Milly's account of a night-time invasion by a herd of elephants.

Elephant Attack 16th March 2015

"It was terrifying because the gun shots were so close... Everybody got frightened that [the elephants] would come to open the windows and doors, and enter their houses; or their trunks could easily pick a baby from the bed through the windows!  We had to bang the goal posts to [scare them away]."  Milly Nzirambi.

On that occasion, the elephants targeted bananas that were to be harvested only a few days later. 

Seek Out and Destroy!

Elephants eat things they like — and trample the rest. "If they don't find ... mature banana, they split the plant in two [vertically] ... and eat the shoot that develops into a banana."  But with "... their wide feet and weight, they trample on crops and ... destroy them completely and the place ... can only be ploughed by a tractor".  In the same visit, the elephants destroyed the onions, tomatoes and sweet potatoes and "... ate our 2 acre of cassava roots: you only find the stems scattered on the garden."

Elephants Don't Forget

In the area around Kabirizi, elephants come to people’s gardens on average weekly in the dry season and almost daily in the rainy seasons. To help fend them off, park rangers and a small army contingent used to be almost permanently stationed at NOTDEC Uganda.

The entrance to NOTDEC from the main road.           Part of the army group that used to control access.

In early mid 2015, in the run-up to the general election in February 2016, the army were withdrawn and redeployed elsewhere to help guarantee law and order and social stability.  At the time of writing, it is not clear whether or when they will return.

"The biggest problem ... is that elephants do not forget where they got food and we now have only 3 park rangers to help on this. [Once the elephants] have crossed the road (from the heart of the Queen Elizabeth Game Park) they [may] come back [again] during the night, even up to around 4:00am. They ...  give us sleepless nights. ... Even when we have park rangers and army, it is difficult to stop them because they will do [anything] and [go anywhere to find] bananas. "

Besides the on-site park rangers and army detachment, NOTDEC Uganda's defensive strategy involved being awake during the night, having plenty of torches that can light a minimum of 10 metres, and ... "we guard around the banana plantation."

What More Could We Do?

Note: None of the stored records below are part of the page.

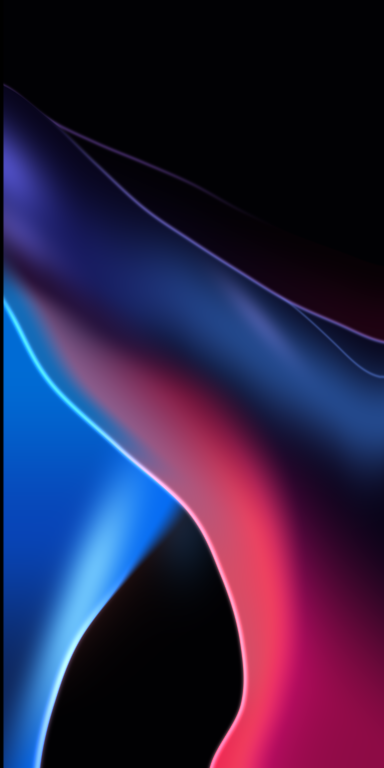
Write a Shadertoy shader that draws this background.

```glsl
const int KNOTS = 9;

// Smooth curve through evenly spaced knots, t in 0..1
float spline(float k[KNOTS], float t) {
    float s = clamp(t, 0.0, 1.0) * float(KNOTS - 1);
    int i = min(int(s), KNOTS - 2);
    float f = s - float(i);
    float a = k[max(i - 1, 0)], b = k[i], c = k[i + 1], d = k[min(i + 2, KNOTS - 1)];
    return b + 0.5 * f * (c - a + f * (2.0 * a - 5.0 * b + 4.0 * c - d + f * (3.0 * (b - c) + d - a)));
}

// Approximate signed distance of v from the curve; span is the length of its axis
float curveGap(float k[KNOTS], float t, float span, float v) {
    float e = 0.01;
    float slope = (spline(k, t + e) - spline(k, t - e)) / (2.0 * e * span);
    return (v - spline(k, t)) / sqrt(1.0 + slope * slope);
}

float bell(float x, float width) {
    float q = x / width;
    return exp(-q * q);
}

// Soft ellipse turned by an angle
float glow(vec2 p, vec2 center, vec2 radius, float angle) {
    vec2 d = p - center;
    float c = cos(angle), s = sin(angle);
    d = vec2(c * d.x + s * d.y, c * d.y - s * d.x) / radius;
    return exp(-dot(d, d));
}

float cover(float gap, float blur) {
    return smoothstep(-blur, blur, gap);
}

// Dim sheet behind the ribbon
vec3 veilColor(vec2 p, float depth) {
    vec3 tint = mix(vec3(0.035, 0.015, 0.09), vec3(0.12, 0.01, 0.07), smoothstep(0.4, 1.0, p.x));
    return tint * (0.25 + 0.75 * smoothstep(0.0, 0.18, depth));
}

// Blue upper ribbon
vec3 ribbonColor(vec2 p, float depth) {
    vec3 color = vec3(0.025, 0.012, 0.085);
    vec3 blue = mix(vec3(0.06, 0.08, 0.27), vec3(0.11, 0.27, 0.46), smoothstep(0.15, 0.65, p.x));
    float center = mix(0.20, 0.14, smoothstep(0.2, 0.5, p.x)) + 0.06 * smoothstep(0.6, 1.0, p.x);
    color += blue * bell(depth - center, 0.125);
    color += vec3(0.22, 0.21, 0.40) * glow(p, vec2(0.01, 1.57), vec2(0.14, 0.07), -0.9);
    color += vec3(0.19, 0.18, 0.33) * glow(p, vec2(0.02, 1.41), vec2(0.16, 0.05), -0.7);
    color += vec3(0.15, 0.11, 0.17) * glow(p, vec2(0.67, 1.17), vec2(0.14, 0.03), -0.85);
    return color;
}

// Crimson body of the lower ribbon, fading into shade
vec3 crimsonShade(vec2 p, float beyond) {
    float below = 1.462 - 0.84 * p.x - p.y;
    vec3 color = vec3(0.52, 0.03, 0.18) * smoothstep(-0.05, 0.6, below);
    float rim = exp(-max(beyond, 0.0) / 0.09) * (1.0 - smoothstep(0.7, 1.05, p.y));
    return color + vec3(0.30, 0.01, 0.20) * rim;
}

vec3 pinkColor(float y, float across, float offset) {
    vec3 inner = mix(vec3(0.84, 0.30, 0.40), vec3(0.54, 0.39, 0.58), smoothstep(0.45, 0.95, y));
    vec3 outer = mix(vec3(0.95, 0.25, 0.37), vec3(0.52, 0.09, 0.25), smoothstep(0.6, 1.02, y));
    outer = mix(outer, vec3(0.16, 0.08, 0.24), smoothstep(0.95, 1.15, y));
    inner = mix(vec3(0.93, 0.17, 0.33), inner, smoothstep(0.0, 0.3, y));
    vec3 color = mix(inner, outer, smoothstep(0.1, 1.0, across));
    float cool = (1.0 - smoothstep(0.03, 0.11, offset)) * smoothstep(0.72, 0.95, y);
    return mix(color, vec3(0.08, 0.42, 0.72), cool);
}

// Luminous blue sheet
vec3 sheetColor(vec2 p) {
    vec3 color = mix(vec3(0.05, 0.15, 0.37), vec3(0.03, 0.27, 0.72), smoothstep(0.2, 0.65, p.y));
    color = mix(color, vec3(0.0, 0.42, 0.83), smoothstep(0.6, 1.05, p.y));
    float side = p.x - 0.06 - 0.36 * p.y;
    color = mix(color, vec3(0.02, 0.42, 0.95), smoothstep(-0.12, 0.06, side));
    float shine = smoothstep(-0.05, 0.4, p.y) * (1.0 - smoothstep(0.5, 0.88, p.y));
    return mix(color, vec3(0.46, 0.80, 1.0), 0.9 * shine * bell(side, 0.065));
}

void mainImage(out vec4 fragColor, in vec2 fragCoord) {
    vec2 p = fragCoord / iResolution.xy * vec2(1.0, 2.0);
    float aa = 1.2 / iResolution.x;

    // Curves: the first two run along x, the others up to height 4/3
    float veil[KNOTS] = float[](1.781, 1.69, 1.628, 1.576, 1.521, 1.453, 1.396, 1.349, 1.307);
    float crest[KNOTS] = float[](1.781, 1.693, 1.573, 1.458, 1.372, 1.292, 1.216, 1.159, 1.109);
    float edge[KNOTS] = float[](0.547, 0.628, 0.625, 0.576, 0.49, 0.305, 0.13, 0.034, -0.047);
    float ridge[KNOTS] = float[](0.646, 0.70, 0.732, 0.727, 0.693, 0.617, 0.49, 0.26, 0.03);
    float fold[KNOTS] = float[](0.104, 0.141, 0.208, 0.333, 0.458, 0.53, 0.58, 0.62, 0.65);
    float span = 4.0 / 3.0;
    float h = p.y / span;
    float veilGap = -curveGap(veil, p.x, 1.0, p.y);
    float crestGap = -curveGap(crest, p.x, 1.0, p.y);
    float edgeGap = curveGap(edge, h, span, p.x);
    float foldGap = curveGap(fold, h, span, p.x);
    float offset = p.x - spline(edge, h);
    float beyond = p.x - spline(ridge, h);

    // Upper layers
    vec3 color = mix(vec3(0.004, 0.002, 0.015), veilColor(p, veilGap), cover(veilGap, aa));
    color += vec3(0.20, 0.13, 0.30) * bell(veilGap, 0.005) * (1.0 - smoothstep(0.3, 0.75, p.x));
    color = mix(color, ribbonColor(p, crestGap), cover(crestGap, aa));
    color += vec3(0.27, 0.25, 0.45) * bell(crestGap, 0.005) * smoothstep(0.05, 0.4, p.x);
    float seam = crestGap - 0.09 * smoothstep(0.72, 1.0, p.x);
    color += vec3(0.13, 0.17, 0.27) * bell(seam, 0.004) * smoothstep(0.7, 0.8, p.x);

    // Pink ribbon
    color += crimsonShade(p, beyond) * cover(edgeGap, aa);
    float soft = mix(0.055, 0.14, smoothstep(0.4, 1.1, p.y));
    float body = (1.0 - smoothstep(-soft, soft, beyond - 0.015)) * (1.0 - smoothstep(1.2, 1.42, p.y));
    float across = offset / max(offset - beyond, 0.02);
    color = mix(color, pinkColor(p.y, across, offset), body);

    // Hollow and blue sheet inside the edge
    vec3 hollow = vec3(0.003, 0.002, 0.01);
    hollow += vec3(0.11, 0.05, 0.045) * exp(-max(foldGap, 0.0) / 0.06) * smoothstep(0.1, 0.4, p.y);
    hollow += vec3(0.03, 0.10, 0.17) * glow(p, vec2(0.48, 0.62), vec2(0.08, 0.13), 0.0);
    float blur = mix(aa, 0.035, smoothstep(0.4, 0.7, p.y));
    vec3 inside = mix(sheetColor(p), hollow, cover(foldGap, blur));
    inside += vec3(0.45, 0.35, 0.50) * bell(foldGap + 0.006, 0.010) * (1.0 - smoothstep(0.2, 0.6, p.y));
    color = mix(inside, color, max(cover(edgeGap, aa), smoothstep(1.25, 1.35, p.y)));

    // Bright rim and dark margin
    vec3 rim = mix(vec3(0.55, 0.35, 0.42), vec3(0.25, 0.50, 0.55), smoothstep(0.6, 0.95, p.y));
    color += rim * bell(edgeGap - 0.003, 0.007) * (1.0 - smoothstep(1.15, 1.3, p.y));
    color *= cover(p.x - 0.009, aa);
    fragColor = vec4(clamp(color, 0.0, 1.0), 1.0);
}
```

The only thing that would really help is a solar-powered system of electric fences around the fields with night-time lighting: then the crops would be secure! Of course, the solar panels would need to be on tall poles protected by sharp spikes so that the elephants couldn't damage or flatten them. It might begin to look more like a prison camp than an orphanage!

Flames and Furore

No matter that solar-powered electric fences and lighting is totally impractical: NOTDEC Uganda has found a much simpler strategy.  With no army detachment to help frighten away invading elephants during the night, it became crucial to keep them at bay.  But how?  The answer: light smokey fires on the site boundary — particularly along the road separating the orphanage from the Game Park. And if elephants still came too close for comfort, the strategy would be to make as much noise as possible. This approach has now been in use for some months without any elephant incursion.

Sweet Taste of Success

At last in 2017, a new idea.  Elephants hate bees.  Like the rest of us, they're afraid of being stung! With encouragement from Jonny Rowland, NOTDEC Uganda has established 16 beehives — well away from the bungalows and the children's play areas.  With the hives suspended on wires along key parts of the site boundary, any elephant incursion would cause violent shaking, disturbing and angering the bees.  So far, this approach seems to be working — though we've heard that before!  In January 2018, NOTDEC staff tasted the first NOTDEC honey.  As production builds up, there will at least be money coming in to help fund the on-going efforts to keep the elephants at bay.

But it's Not Just Elephants

"[Our] cassava ... and sweet potatoes are eaten by wild pigs; and the soya plants and maize are eaten by birds as soon as they germinate. You have to be out ... by 6:00am to scare birds off and in the evening by 5-6pm. ... "This we do for a period of 2 weeks ... [When that is over] ... the crops will have survived the pecking of the birds."